Goal of the exercise: Look through the data and write out every line with the word "plain" in it.

Provided data:
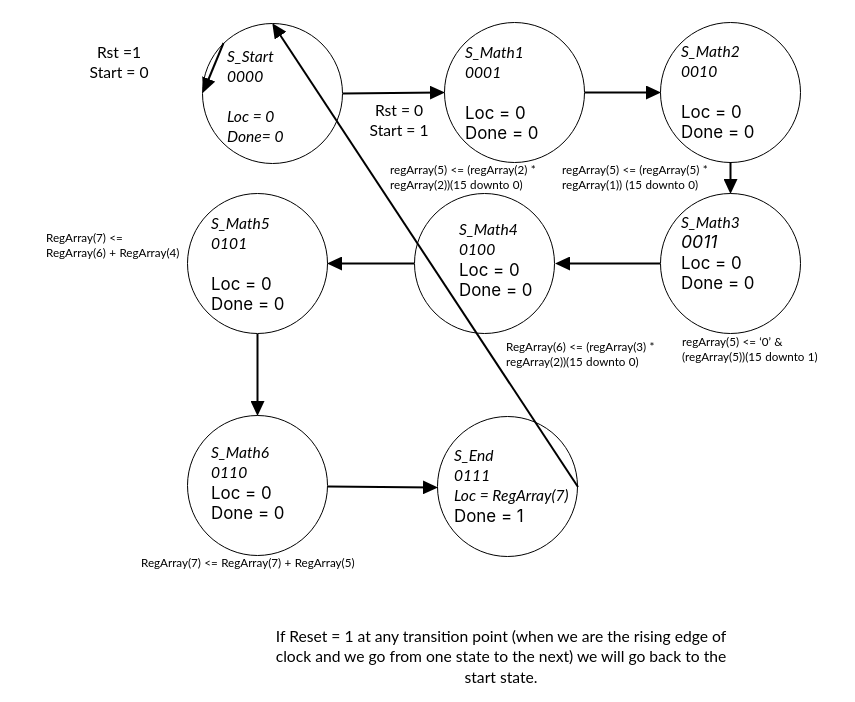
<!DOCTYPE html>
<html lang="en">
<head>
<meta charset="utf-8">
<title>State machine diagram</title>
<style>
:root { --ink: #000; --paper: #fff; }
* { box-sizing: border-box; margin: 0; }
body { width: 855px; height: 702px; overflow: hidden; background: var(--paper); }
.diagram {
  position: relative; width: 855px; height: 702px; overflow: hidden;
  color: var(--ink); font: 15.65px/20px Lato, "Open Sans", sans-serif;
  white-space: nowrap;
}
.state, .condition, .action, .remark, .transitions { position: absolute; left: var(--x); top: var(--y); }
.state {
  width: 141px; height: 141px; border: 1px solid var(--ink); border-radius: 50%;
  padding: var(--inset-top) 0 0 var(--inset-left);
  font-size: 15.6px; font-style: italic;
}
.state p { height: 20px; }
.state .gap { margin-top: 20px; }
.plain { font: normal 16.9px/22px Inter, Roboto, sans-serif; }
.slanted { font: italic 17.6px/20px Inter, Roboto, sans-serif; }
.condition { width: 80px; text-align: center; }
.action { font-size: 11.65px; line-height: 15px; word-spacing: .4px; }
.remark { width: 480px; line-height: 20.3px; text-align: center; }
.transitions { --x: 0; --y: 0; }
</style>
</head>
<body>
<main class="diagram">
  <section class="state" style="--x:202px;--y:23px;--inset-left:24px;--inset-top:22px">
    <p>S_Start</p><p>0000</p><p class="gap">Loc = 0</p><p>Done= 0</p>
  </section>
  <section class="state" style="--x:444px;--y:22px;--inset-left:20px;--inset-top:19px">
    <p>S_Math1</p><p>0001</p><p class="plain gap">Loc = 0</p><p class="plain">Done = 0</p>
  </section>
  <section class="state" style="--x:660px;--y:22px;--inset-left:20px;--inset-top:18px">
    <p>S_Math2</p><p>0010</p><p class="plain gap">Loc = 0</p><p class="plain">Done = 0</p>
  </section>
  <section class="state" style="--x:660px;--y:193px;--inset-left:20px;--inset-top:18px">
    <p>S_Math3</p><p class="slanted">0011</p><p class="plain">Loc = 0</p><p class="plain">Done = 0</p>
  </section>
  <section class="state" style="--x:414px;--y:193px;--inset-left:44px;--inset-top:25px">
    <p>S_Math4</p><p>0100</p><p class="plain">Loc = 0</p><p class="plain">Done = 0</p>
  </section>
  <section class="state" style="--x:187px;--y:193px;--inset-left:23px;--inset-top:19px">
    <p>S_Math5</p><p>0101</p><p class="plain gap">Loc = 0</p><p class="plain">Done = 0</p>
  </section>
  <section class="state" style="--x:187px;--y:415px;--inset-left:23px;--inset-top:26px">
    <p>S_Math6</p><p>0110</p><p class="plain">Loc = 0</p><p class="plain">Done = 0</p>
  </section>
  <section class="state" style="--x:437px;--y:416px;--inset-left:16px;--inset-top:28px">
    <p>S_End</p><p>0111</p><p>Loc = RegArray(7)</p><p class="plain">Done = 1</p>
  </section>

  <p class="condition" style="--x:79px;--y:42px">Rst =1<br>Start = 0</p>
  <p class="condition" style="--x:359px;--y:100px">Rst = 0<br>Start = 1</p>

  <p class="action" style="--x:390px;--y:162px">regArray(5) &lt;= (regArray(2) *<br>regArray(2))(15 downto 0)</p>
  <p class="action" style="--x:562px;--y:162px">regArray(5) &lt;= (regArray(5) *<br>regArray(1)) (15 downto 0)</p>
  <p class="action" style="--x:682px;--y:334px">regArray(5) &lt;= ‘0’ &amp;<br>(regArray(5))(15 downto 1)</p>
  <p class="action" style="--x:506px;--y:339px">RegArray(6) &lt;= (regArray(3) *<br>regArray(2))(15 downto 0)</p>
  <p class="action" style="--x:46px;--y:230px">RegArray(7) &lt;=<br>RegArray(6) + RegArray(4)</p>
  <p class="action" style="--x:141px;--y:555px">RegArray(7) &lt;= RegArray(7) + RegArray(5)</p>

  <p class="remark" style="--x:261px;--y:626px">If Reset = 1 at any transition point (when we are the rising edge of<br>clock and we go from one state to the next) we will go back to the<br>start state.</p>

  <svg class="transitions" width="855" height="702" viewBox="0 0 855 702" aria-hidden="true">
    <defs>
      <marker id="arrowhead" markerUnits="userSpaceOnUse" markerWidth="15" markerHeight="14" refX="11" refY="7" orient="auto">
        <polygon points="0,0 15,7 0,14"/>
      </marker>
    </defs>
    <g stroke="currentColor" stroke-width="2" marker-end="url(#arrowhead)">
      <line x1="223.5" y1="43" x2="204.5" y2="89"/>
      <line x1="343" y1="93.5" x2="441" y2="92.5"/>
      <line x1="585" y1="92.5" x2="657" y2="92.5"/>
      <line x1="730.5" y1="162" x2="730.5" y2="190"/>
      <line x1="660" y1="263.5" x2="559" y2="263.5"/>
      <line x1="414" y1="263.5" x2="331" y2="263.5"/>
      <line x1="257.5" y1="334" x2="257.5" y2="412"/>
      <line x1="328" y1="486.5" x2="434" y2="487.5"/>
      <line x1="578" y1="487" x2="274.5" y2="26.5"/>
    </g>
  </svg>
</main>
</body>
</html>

Expected answer:
.plain { font: normal 16.9px/22px Inter, Roboto, sans-serif; }
    <p>S_Math1</p><p>0001</p><p class="plain gap">Loc = 0</p><p class="plain">Done = 0</p>
    <p>S_Math2</p><p>0010</p><p class="plain gap">Loc = 0</p><p class="plain">Done = 0</p>
    <p>S_Math3</p><p class="slanted">0011</p><p class="plain">Loc = 0</p><p class="plain">Done = 0</p>
    <p>S_Math4</p><p>0100</p><p class="plain">Loc = 0</p><p class="plain">Done = 0</p>
    <p>S_Math5</p><p>0101</p><p class="plain gap">Loc = 0</p><p class="plain">Done = 0</p>
    <p>S_Math6</p><p>0110</p><p class="plain">Loc = 0</p><p class="plain">Done = 0</p>
    <p>S_End</p><p>0111</p><p>Loc = RegArray(7)</p><p class="plain">Done = 1</p>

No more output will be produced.